I now go to CONTINUED FROM PAGE 19 work in commercial buses after I was booked twice by the Lagos State Vehicle Inspection Officers (VIOs) for which I paid N20,000 for each booking for driving with an expired driving licence.
To worsen the situation, FRSC never issued any temporary document to cover me or to indicate that I have commenced the process despite that I have paid.
“Because of what I suffered in the hands of the VIOs, it is better I leave my car at home and that is exactly what I have resorted to in the last four months.
This is an indication that the FRSC either has no capacity to issue driver’s licence, or is deliberately extorting and frustrating Nigerians. The government has to do something about this. And besides, Nigerians want to know the actual cost for processing the driver’s licence since it now ranges between N18,000 and N27,000.”
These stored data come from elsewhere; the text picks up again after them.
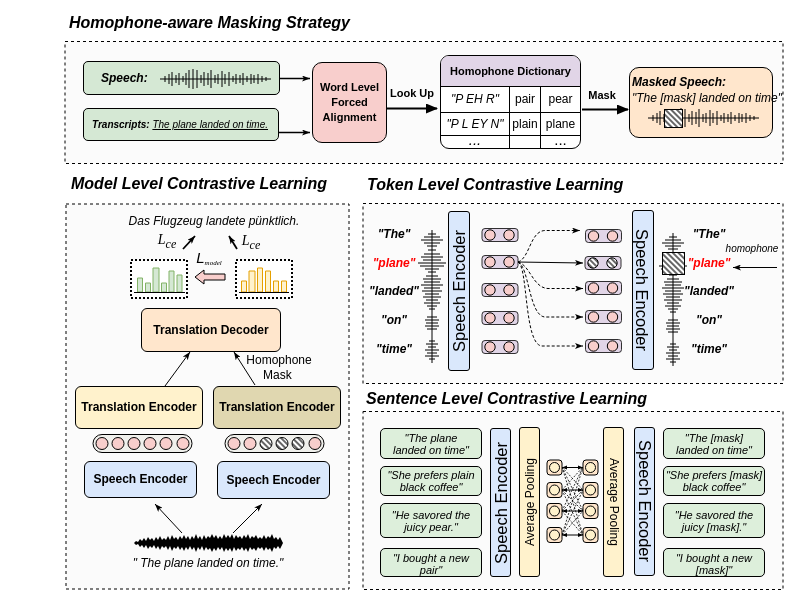
<!DOCTYPE html>
<html lang="en">
<head>
<meta charset="utf-8">
<title>Homophone-aware contrastive learning</title>
<style>
:root{--ink:#000;--panel:#fbfbfb;--green:#d5e8d4;--mint:#ddefdb;--pink:#f8cecc;--peach:#ffe6cc;--lilac:#e1d5e7;--cream:#fff2cc;--khaki:#e0d7b0;--blue:#dae8fc;--red:#f00}
*{box-sizing:border-box;margin:0;padding:0}
html,body{width:798px;height:602px;overflow:hidden;background:#fff}
body{position:relative;font:12px/15px "Liberation Sans",Arial,sans-serif;color:var(--ink)}
h2{position:absolute;font:italic bold 16px/20px "Liberation Sans",Arial,sans-serif;white-space:nowrap}
.frame,.art{position:absolute;left:0;top:0;width:798px;height:602px}
.node{position:absolute;display:flex;align-items:center;justify-content:center;text-align:center;border:1px solid var(--ink);border-radius:6px;font-weight:bold;white-space:nowrap}
.label{position:absolute;transform:translate(-50%,-50%);white-space:nowrap;text-align:center}
.bold{font-weight:bold;font-size:11px}
.italic{font-style:italic}
.green{background:var(--green)}.pink{background:var(--pink)}.peach{background:var(--peach)}.cream{background:var(--cream)}.khaki{background:var(--khaki)}.blue{background:var(--blue)}
.input{left:83px;justify-content:flex-start;font-style:italic;border-radius:5px}
.dictionary{position:absolute;left:440px;top:55px;width:141px;height:94px;border:1px solid var(--ink);border-radius:9px;overflow:hidden;background:#fff;display:grid;grid-template-columns:68px 31px 1fr;grid-template-rows:30px 26px 23px 1fr;text-align:center}
.dictionary>*{display:flex;align-items:center;justify-content:center;border-top:1px solid var(--ink);border-left:1px solid var(--ink);white-space:nowrap}
.dictionary>.head{grid-column:1/4;background:var(--lilac);border:0;font-weight:bold;font-size:11px}
.dictionary>.phones{border-left:0;font-style:italic}
.dictionary>.more{font-size:15px;line-height:8px;padding-bottom:5px}
.masked{position:absolute;left:629px;top:67px;width:144px;height:71px;border:1px solid var(--ink);border-radius:10px;padding:6px 0 0 2px;font-style:italic;white-space:nowrap}
.masked b{display:block;line-height:17px}
.words{position:absolute;top:220px;width:70px;display:grid;grid-template-rows:repeat(5,28.8px);align-items:center;text-align:center;font:italic bold 12px/15px "Liberation Sans",Arial,sans-serif;list-style:none;white-space:nowrap}
.words li{justify-self:center}
.words .hit{color:var(--red)}
.tower{position:absolute;display:flex;align-items:center;justify-content:center;border:1px solid var(--ink);border-radius:3px;writing-mode:vertical-rl;white-space:nowrap;line-height:18px}
.tower.up{transform:rotate(180deg)}
.enc{background:var(--blue);font-size:16.5px}
.pool{background:var(--cream);font-size:12px}
.cards{position:absolute;top:428px;width:102px;display:grid;grid-template-rows:31px 30px 35px 29px;row-gap:7px;list-style:none;font:italic 11px/12px "Liberation Sans",Arial,sans-serif;text-align:center}
.cards li{display:flex;align-items:center;justify-content:center;background:var(--mint);border:1px solid var(--ink);border-radius:5px;white-space:nowrap}
.cards li:last-child{position:relative;top:3px}
.cards li:last-child span{position:relative;top:1px}
.loss{font:italic 14px/16px "Liberation Serif",serif}
.loss sub{font-size:12px;line-height:0;vertical-align:-4px}
.model{font:italic 15px/16px "Liberation Sans",sans-serif}
.model sub{font:italic 7px/0 "Liberation Serif",serif;vertical-align:-2px}
</style>
</head>
<body>
<svg class="frame" viewBox="0 0 798 602" aria-hidden="true">
 <g fill="var(--panel)" stroke="#000" stroke-dasharray="3 3">
  <rect x="65" y="41.5" width="718" height="122"/>
  <rect x="66" y="204" width="283" height="385"/>
  <rect x="363" y="203.5" width="420" height="180"/>
  <rect x="363" y="411.5" width="420" height="178"/>
 </g>
</svg>

<section>
 <h2 style="left:69px;top:13px">Homophone-aware Masking Strategy</h2>
 <div class="node input green" style="top:61px;width:197px;height:34px;padding-left:17px">Speech:</div>
 <div class="node input green" style="top:108px;width:196px;height:33px;padding-left:8px;font-size:10px">Transcripts:&nbsp;<u style="font-weight:normal">The plane landed on time.</u></div>
 <div class="node pink" style="left:312px;top:62px;width:75px;height:81px;border-radius:10px;font-size:11px">Word Level<br>Forced<br>Alignment</div>
 <span class="label bold" style="left:412px;top:93px">Look Up</span>
 <div class="dictionary">
  <div class="head">Homophone Dictionary</div>
  <div class="phones">"P EH R"</div><div>pair</div><div>pear</div>
  <div class="phones">"P L EY N"</div><div>plain</div><div>plane</div>
  <div class="phones more">...</div><div></div><div class="more">...</div>
 </div>
 <span class="label bold" style="left:602px;top:95px">Mask</span>
 <div class="masked peach"><b>Masked Speech:</b>"The [mask] landed on time"</div>
</section>

<section>
 <h2 style="left:71px;top:174px">Model Level Contrastive Learning</h2>
 <span class="label italic" style="left:214px;top:221px">Das Flugzeug landete pünktlich.</span>
 <span class="label loss" style="left:167px;top:240px">L<sub>ce</sub></span>
 <span class="label loss" style="left:251px;top:241px">L<sub>ce</sub></span>
 <span class="label model" style="left:209px;top:258px">L<sub>model</sub></span>
 <div class="node peach" style="left:141px;top:308px;width:140px;height:44px">Translation Decoder</div>
 <span class="label" style="left:279px;top:368px">Homophone<br>Mask&nbsp;</span>
 <div class="node cream" style="left:75px;top:386px;width:128px;height:43px">Translation Encoder</div>
 <div class="node khaki" style="left:213px;top:386px;width:128px;height:43px">Translation Encoder</div>
 <div class="node blue" style="left:84px;top:461px;width:113px;height:37px">Speech Encoder</div>
 <div class="node blue" style="left:217px;top:461px;width:113px;height:38px">Speech Encoder</div>
 <span class="label italic" style="left:208px;top:563px">" The plane landed on time."</span>
</section>

<section>
 <h2 style="left:367px;top:175px">Token Level Contrastive Learning</h2>
 <ul class="words" style="left:359px"><li>"The"</li><li class="hit">"plane"</li><li>"landed"</li><li>"on"</li><li>"time"</li></ul>
 <div class="tower enc up" style="left:448px;top:211px;width:22px;height:160px">Speech Encoder</div>
 <div class="tower enc" style="left:632px;top:210px;width:22px;height:160px;padding-right:2px">Speech Encoder</div>
 <ul class="words" style="left:674px"><li>"The"</li><li class="hit">"plane"</li><li>"landed"</li><li>"on"</li><li>"time"</li></ul>
 <span class="label italic" style="left:752px;top:248px;font-size:10px">homophone</span>
</section>

<section>
 <h2 style="left:366px;top:389px">Sentence Level Contrastive Learning</h2>
 <ul class="cards" style="left:380px">
  <li><span>"The plane<br>landed on time"</span></li><li><span>"She prefers plain<br>black coffee"</span></li><li><span>"He savored the<br>juicy pear."</span></li><li><span>"I bought a new<br>pair"</span></li>
 </ul>
 <div class="tower enc up" style="left:490px;top:428px;width:21px;height:149px">Speech Encoder</div>
 <div class="tower pool up" style="left:519px;top:427px;width:21px;height:150px">Average Pooling</div>
 <div class="tower pool" style="left:603px;top:427px;width:21px;height:150px">Average Pooling</div>
 <div class="tower enc" style="left:634px;top:427px;width:21px;height:149px">Speech Encoder</div>
 <ul class="cards" style="left:663px">
  <li><span>"The [mask]<br>landed on time"</span></li><li><span>"She prefers [mask]<br>black coffee"</span></li><li><span>"He savored the<br>juicy [mask]."</span></li><li><span>"I bought a new<br>[mask]"</span></li>
 </ul>
</section>

<svg class="art" viewBox="0 0 798 602" aria-hidden="true" fill="none" stroke="#000">
 <defs>
  <pattern id="hatch" width="4" height="4" patternUnits="userSpaceOnUse" patternTransform="rotate(-45)"><rect width="4" height="4" fill="#fff" stroke="none"/><path d="M1 0V4" stroke-width="1.2"/></pattern>
  <marker id="tip" markerUnits="userSpaceOnUse" markerWidth="8" markerHeight="6" refX="8" refY="3" orient="auto-start-reverse"><path d="M0 0L8 3L0 6L2 3Z" fill="#000" stroke="none"/></marker>
  <marker id="bigtip" markerUnits="userSpaceOnUse" markerWidth="12" markerHeight="10" refX="11" refY="5" orient="auto"><path d="M0 0L12 5L0 10Z" fill="#000" stroke="none"/></marker>
  <path id="wave" d="M0 0H111M5-3v6M9-5v10M12-7v14M16-4v8M19-6v12M23-3v6M26-6v12M29-9v18M33-10v20M37-9v18M41-4v8M44-7v14M48-6v12M51-9v18M55-4v8M58-5v10M62-8v16M65-5v10M69-7v14M73-3v6M76-5v10M80-4v8M83-6v12M87-3v6M91-5v10M94-4v8M98-5v10M102-3v6M106-2v4"/>
  <path id="word-wave" d="M0 0V133M-4 4h8M-8 7h16M-11 10h22M-8 13h16M-5 16h10M-4 20h8M-8 24h16M-11 27h22M-9 30h18M-14 33h28M-12 36h24M-7 39h14M-4 42h8M-6 46h12M-9 49h18M-8 52h16M-11 55h22M-8 58h16M-10 61h20M-7 64h14M-9 67h18M-6 70h12M-8 73h16M-5 76h10M-3 79h6M-5 87h10M-7 90h14M-6 93h12M-7 96h14M-5 99h10M-3 111h6M-6 114h12M-4 117h8M-7 120h14M-5 123h10M-7 126h14M-3 129h6"/>
  <g id="pair"><rect x="-18" y="-6.5" width="36" height="13" rx="3" fill="var(--lilac)" stroke-width=".8"/><circle cx="-10" r="5.2"/><circle cx="9" r="5.2"/></g>
  <g id="cell"><rect x="-7.5" y="-7.5" width="15" height="15" rx="3" fill="var(--peach)"/><circle r="5" fill="var(--cream)"/></g>
  <g id="capsule"><rect x="-50" y="-9" width="99" height="18" rx="9" fill="#f0f0ec"/><circle cx="-41" r="6"/><circle cx="-25" r="6"/></g>
  <path id="speech-half" d="M134 543L136 541L138 542L140 539L142 541L144 538L146 541L148 537L150 540L152 538L154 541L156 537L158 540L160 536L162 540L164 538L166 540L168 536L170 540L172 535L174 539L176 537L178 540L180 536L182 539L184 535L186 539L188 536L190 540L192 536L194 539L196 534L198 539L200 536L202 540L204 535L206 539L208 536L210 538L212 534L214 538L216 535L218 539L220 536L222 539L224 534L226 538L228 535L230 538L232 534L234 539L236 535L238 538L240 536L242 539L244 535L246 538L248 534L250 539L252 536L254 538L256 535L258 539L260 537L262 539L264 535L266 539L268 536L270 538L272 534L274 539L276 537L278 540L280 537L283 543Z" fill="#000" stroke="none"/>
 </defs>

 <g id="masking">
  <use href="#wave" x="160" y="79"/>
  <use href="#wave" x="648" y="118"/>
  <rect x="664.5" y="109.5" width="18" height="18" fill="url(#hatch)"/>
  <g stroke-width="1.5" marker-end="url(#tip)"><path d="M280 78.5H310" marker-end="url(#tip)"/><path d="M279 132.5H310" marker-end="url(#tip)"/></g>
  <g stroke-width="2"><path d="M387 108.5H437" marker-end="url(#bigtip)"/><path d="M582 109.5H628" marker-end="url(#bigtip)"/></g>
 </g>

 <g id="model-level">
  <g fill="#fff" stroke-width="2" stroke-dasharray="2 2"><rect x="131" y="260" width="56" height="38"/><rect x="236" y="260" width="56" height="38"/></g>
  <g fill="var(--green)" stroke="#82b366"><path d="M137.500 292v-14h5v14zM145.500 292v-9h5v9zM153 292v-24h6v24zM161.500 292v-9h5v9zM169 292v-21h5v21zM177 292v-17h5v17z"/></g>
  <g fill="var(--cream)" stroke="#e5a000"><path d="M241.500 292v-11h5v11zM249 292v-21h6v21zM257.500 292v-24h5v24zM265.500 292v-21h5v21zM273.500 292v-11h5v11zM281.500 292v-11h5v11z"/></g>
  <path d="M134 292.500H185M239 292.500H289"/>
  <path d="M195 277L204 270V274H225V280H204V284Z" fill="var(--pink)"/>
  <g stroke-width="1.8"><path d="M183 249L195 236" marker-end="url(#tip)"/><path d="M237 249L229 236" marker-end="url(#tip)"/></g>
  <path d="M165 386L190 352" marker-end="url(#tip)"/><path d="M255 385L234 352" marker-end="url(#tip)"/>
  <path d="M182 533L155 504" marker-end="url(#tip)"/><path d="M233 533L262 504" marker-end="url(#tip)"/>
  <g fill="var(--pink)">
   <use href="#capsule" x="143" y="443.500"/><use href="#capsule" x="275" y="443.500"/>
   <circle cx="134" cy="443.500" r="6"/><circle cx="150" cy="443.500" r="6"/><circle cx="166" cy="443.500" r="6"/><circle cx="183" cy="443.500" r="6"/>
   <circle cx="315" cy="443.500" r="6"/>
  </g>
  <g fill="url(#hatch)"><circle cx="266" cy="443.500" r="6"/><circle cx="282" cy="443.500" r="6"/><circle cx="298" cy="443.500" r="6"/></g>
  <use href="#speech-half"/><use href="#speech-half" transform="matrix(1 0 0 -1 0 1086)"/>
 </g>

 <g id="token-level">
  <use href="#word-wave" x="432" y="230"/><use href="#word-wave" x="673" y="233"/>
  <rect x="662.500" y="252.500" width="22" height="22" fill="url(#hatch)"/>
  <g fill="var(--pink)">
   <use href="#pair" x="500" y="235"/><use href="#pair" x="500" y="262"/><use href="#pair" x="500" y="290"/><use href="#pair" x="500" y="318"/><use href="#pair" x="500" y="347"/>
   <use href="#pair" x="603.500" y="236"/><use href="#pair" x="603.500" y="288"/><use href="#pair" x="603.500" y="317"/><use href="#pair" x="603.500" y="346"/>
  </g>
  <use href="#pair" x="603" y="263" fill="url(#hatch)"/>
  <path d="M518 262L583 263" marker-end="url(#tip)"/>
  <g stroke-dasharray="3 2">
   <path d="M518 262C530 258 530 231 545 230.500H580" marker-end="url(#tip)"/>
   <path d="M518 262C530 265 533 288 548 288.500H583" marker-end="url(#tip)"/>
   <path d="M518 262C529 266 529 316 545 317H583" marker-end="url(#tip)"/>
   <path d="M518 262C528 266 524 345 542 346H583" marker-end="url(#tip)"/>
  </g>
  <path d="M777 267.500H733" marker-end="url(#tip)"/>
 </g>

 <g id="sentence-level">
  <g stroke-dasharray="2 1.500" stroke-width=".8"><path d="M562 467L583 490M562 467L583 511M562 467L583 535M562 490L583 467M562 490L583 511M562 490L583 535M562 511L583 467M562 511L583 490M562 511L583 535M562 535L583 467M562 535L583 490M562 535L583 511"/></g>
  <path d="M562 467.500H583M562 490H583M562 511H583M562 535H583"/>
  <g fill="#000" stroke="none"><path id="cell-tips" d="M562 467.500l5-2v4zM583 467.500l-5-2v4zM562 490l5-2v4zM583 490l-5-2v4zM562 511l5-2v4zM583 511l-5-2v4zM562 535l5-2v4zM583 535l-5-2v4z"/></g>
  <use href="#cell" x="554.500" y="467.500"/><use href="#cell" x="554.500" y="490"/><use href="#cell" x="554.500" y="511"/><use href="#cell" x="554.500" y="535"/>
  <use href="#cell" x="590.500" y="467.500"/><use href="#cell" x="590.500" y="490"/><use href="#cell" x="590.500" y="511"/><use href="#cell" x="590.500" y="535"/>
 </g>
</svg>
</body>
</html>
Komolafe further bemoaned the conduct of FRSC officials, which according to him, is so precarious, especially in Lagos. “You hardly see them on the expressways to control traffic, except on inner township roads, where they extort road users in the name of checking windscreens, tyres and driver’s licences, among others, which they fail to issue months after payment and capturing,” he said.
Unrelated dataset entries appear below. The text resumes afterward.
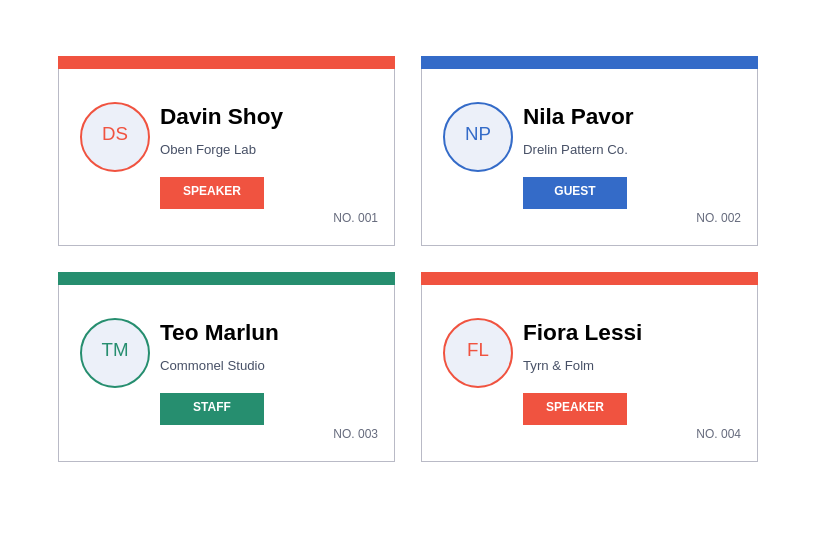
<!DOCTYPE html>
<html lang="en">
<head>
<meta charset="utf-8">
<title>Event badges</title>
<style>
  :root {
    --paper: #ffffff;
    --ink: #000000;
    --muted: #475066;
    --number: #666b7d;
    --outline: #b9bac6;
    --avatar: #ecf0f9;
    --speaker: #f05340;
    --guest: #346bc8;
    --staff: #268e6f;
  }
  * { box-sizing: border-box; margin: 0; }
  body {
    width: 816px;
    height: 534px;
    overflow: hidden;
    background: var(--paper);
    color: var(--ink);
    font-family: "Liberation Sans", Arial, sans-serif;
  }
  .sheet {
    display: grid;
    grid-template-columns: 337px 337px;
    grid-auto-rows: 190px;
    gap: 26px;
    padding: 56px 58px 0;
  }
  .badge { box-shadow: inset 0 0 0 1px var(--outline); }
  .speaker { --accent: var(--speaker); }
  .guest { --accent: var(--guest); }
  .staff { --accent: var(--staff); }
  .stripe { height: 13px; background: var(--accent); }
  .content {
    display: grid;
    grid-template-columns: 70px 1fr;
    gap: 2px 10px;
    align-items: start;
    padding: 33px 17px 0 22px;
  }
  .avatar {
    display: flex;
    justify-content: center;
    width: 70px;
    height: 70px;
    padding-top: 18px;
    border: 2.5px solid var(--accent);
    border-radius: 50%;
    background: var(--avatar);
    color: var(--accent);
    font-size: 18.7px;
    line-height: 24px;
  }
  .details { padding-top: 2px; }
  .name { font-size: 22.6px; line-height: 26px; font-weight: 700; white-space: nowrap; }
  .group { margin-top: 12px; color: var(--muted); font-size: 13.2px; line-height: 16px; }
  .role {
    width: 104px;
    height: 32px;
    margin-top: 19px;
    background: var(--accent);
    color: var(--paper);
    font-size: 12px;
    font-weight: 700;
    line-height: 28px;
    text-align: center;
  }
  .number {
    grid-column: 1 / -1;
    color: var(--number);
    font-size: 12px;
    line-height: 14px;
    text-align: right;
  }
</style>
</head>
<body>
<main class="sheet">
  <article class="badge speaker">
    <div class="stripe"></div>
    <div class="content">
      <div class="avatar">DS</div>
      <div class="details">
        <h2 class="name">Davin Shoy</h2>
        <p class="group">Oben Forge Lab</p>
        <p class="role">SPEAKER</p>
      </div>
      <p class="number">NO. 001</p>
    </div>
  </article>
  <article class="badge guest">
    <div class="stripe"></div>
    <div class="content">
      <div class="avatar">NP</div>
      <div class="details">
        <h2 class="name">Nila Pavor</h2>
        <p class="group">Drelin Pattern Co.</p>
        <p class="role">GUEST</p>
      </div>
      <p class="number">NO. 002</p>
    </div>
  </article>
  <article class="badge staff">
    <div class="stripe"></div>
    <div class="content">
      <div class="avatar">TM</div>
      <div class="details">
        <h2 class="name">Teo Marlun</h2>
        <p class="group">Commonel Studio</p>
        <p class="role">STAFF</p>
      </div>
      <p class="number">NO. 003</p>
    </div>
  </article>
  <article class="badge speaker">
    <div class="stripe"></div>
    <div class="content">
      <div class="avatar">FL</div>
      <div class="details">
        <h2 class="name">Fiora Lessi</h2>
        <p class="group">Tyrn &amp; Folm</p>
        <p class="role">SPEAKER</p>
      </div>
      <p class="number">NO. 004</p>
    </div>
  </article>
</main>
</body>
</html>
Others, who spoke with our reporters, called on the Federal and state Governments to intervene in the shoddy arrangement by decentralising the process.
Responding to the allegations against the corps, FRSC spokesman, Mr. Bisi Kazeem, said all driver’s licences processed in August 2016, had been dispatched to state Board of Internal Revenue offices.
He said: “The official fee for the driver’s licence is N6,300. Let the people stop patronising touts and blame it on the FRSC. We should not use sweeping statements; how can anyone say FRSC men are on the streets extorting money without evidences?
They have name tags; their vehicles have registration numbers and body codes.People should be emphatic about who, where, when and how they extort money from the public.
“The FRSC can patrol all public highways, we only decided as a matter of policy to leave township roads, where there is existence of state traffic agencies.”
On complaints of delay in driver’s licence processing by applicants, he said: “We have sent bulk SMS to applicants concerned. Applicants can send their names and DLs numbers to 08056294054 if they have not received theirs.”
Kazeem also blamed some applicants for some of the lapses in the processing of the licence. “Most applicants do not take extra-pains to search for or demand the processed ones,” he added.
On the variation between the official fee for a driver’s licence and what is being charged at the DLC offices, Kazeem said: “If it is a fresh licence, there is the need for compulsory attendance of driving school and this may be what is added to what you call N18,000.”